* [Problem details] Copy every line of the entries that has the string "return" in it.

* [Material provided]
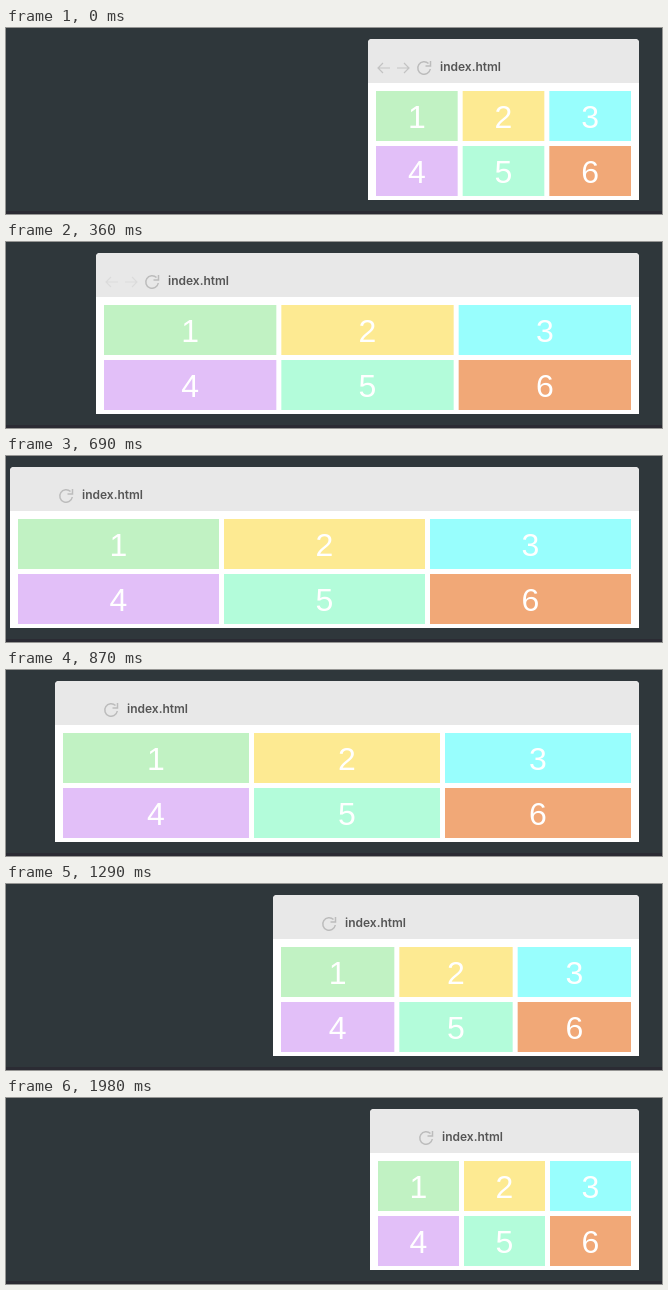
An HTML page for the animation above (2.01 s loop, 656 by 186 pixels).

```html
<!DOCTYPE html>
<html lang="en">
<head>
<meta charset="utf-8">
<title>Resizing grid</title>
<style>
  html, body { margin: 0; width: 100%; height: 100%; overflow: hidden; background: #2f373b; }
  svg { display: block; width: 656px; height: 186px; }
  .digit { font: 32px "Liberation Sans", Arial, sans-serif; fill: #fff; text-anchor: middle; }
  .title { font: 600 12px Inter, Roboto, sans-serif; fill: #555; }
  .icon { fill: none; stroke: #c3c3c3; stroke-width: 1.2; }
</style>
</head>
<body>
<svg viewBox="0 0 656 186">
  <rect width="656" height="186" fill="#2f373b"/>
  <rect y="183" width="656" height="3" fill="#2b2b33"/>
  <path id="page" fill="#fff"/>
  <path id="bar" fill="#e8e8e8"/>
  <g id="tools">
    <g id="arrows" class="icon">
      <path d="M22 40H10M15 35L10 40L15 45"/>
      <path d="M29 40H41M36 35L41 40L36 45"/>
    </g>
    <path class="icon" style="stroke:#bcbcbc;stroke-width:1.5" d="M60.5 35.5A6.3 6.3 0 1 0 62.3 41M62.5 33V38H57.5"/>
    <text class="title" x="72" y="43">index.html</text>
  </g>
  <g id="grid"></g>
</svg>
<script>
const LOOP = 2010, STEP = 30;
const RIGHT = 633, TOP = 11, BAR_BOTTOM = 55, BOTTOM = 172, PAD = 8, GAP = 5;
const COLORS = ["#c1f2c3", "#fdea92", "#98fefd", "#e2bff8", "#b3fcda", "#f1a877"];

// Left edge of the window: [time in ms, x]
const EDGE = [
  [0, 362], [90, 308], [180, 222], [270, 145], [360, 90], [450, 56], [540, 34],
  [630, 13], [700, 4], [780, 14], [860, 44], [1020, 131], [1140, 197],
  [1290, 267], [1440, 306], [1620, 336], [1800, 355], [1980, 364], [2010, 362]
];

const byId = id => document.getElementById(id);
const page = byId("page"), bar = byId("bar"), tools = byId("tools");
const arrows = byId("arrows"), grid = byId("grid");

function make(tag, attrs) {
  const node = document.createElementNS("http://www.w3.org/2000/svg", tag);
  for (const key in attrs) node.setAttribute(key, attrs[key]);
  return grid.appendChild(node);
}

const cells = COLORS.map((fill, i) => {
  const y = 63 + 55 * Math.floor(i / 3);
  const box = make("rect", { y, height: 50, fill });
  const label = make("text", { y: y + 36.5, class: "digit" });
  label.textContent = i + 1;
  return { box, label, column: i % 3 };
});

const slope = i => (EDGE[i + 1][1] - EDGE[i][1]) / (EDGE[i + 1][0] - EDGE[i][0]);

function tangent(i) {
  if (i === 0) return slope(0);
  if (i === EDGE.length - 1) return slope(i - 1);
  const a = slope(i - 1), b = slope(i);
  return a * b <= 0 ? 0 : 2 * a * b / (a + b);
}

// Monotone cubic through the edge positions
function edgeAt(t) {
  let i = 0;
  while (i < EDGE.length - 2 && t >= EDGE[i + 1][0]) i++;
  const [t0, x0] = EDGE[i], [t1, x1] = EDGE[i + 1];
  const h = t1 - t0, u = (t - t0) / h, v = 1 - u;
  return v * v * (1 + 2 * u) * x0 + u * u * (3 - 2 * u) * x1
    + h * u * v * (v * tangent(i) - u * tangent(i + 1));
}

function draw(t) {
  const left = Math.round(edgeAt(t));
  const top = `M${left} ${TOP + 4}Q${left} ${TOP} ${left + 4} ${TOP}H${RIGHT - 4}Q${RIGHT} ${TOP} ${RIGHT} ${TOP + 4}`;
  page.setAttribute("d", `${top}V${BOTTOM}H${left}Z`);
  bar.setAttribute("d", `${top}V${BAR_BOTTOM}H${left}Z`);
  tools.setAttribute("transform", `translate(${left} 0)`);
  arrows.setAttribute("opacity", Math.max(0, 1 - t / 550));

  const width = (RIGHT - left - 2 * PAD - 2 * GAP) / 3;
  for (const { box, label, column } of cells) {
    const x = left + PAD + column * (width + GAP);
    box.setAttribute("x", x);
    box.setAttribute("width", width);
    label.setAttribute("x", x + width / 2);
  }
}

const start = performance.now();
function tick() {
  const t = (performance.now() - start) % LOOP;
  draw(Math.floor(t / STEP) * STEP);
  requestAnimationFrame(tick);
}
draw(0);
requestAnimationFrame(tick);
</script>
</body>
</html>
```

* [Response]
  return grid.appendChild(node);
  return { box, label, column: i % 3 };
  if (i === 0) return slope(0);
  if (i === EDGE.length - 1) return slope(i - 1);
  return a * b <= 0 ? 0 : 2 * a * b / (a + b);
  return v * v * (1 + 2 * u) * x0 + u * u * (3 - 2 * u) * x1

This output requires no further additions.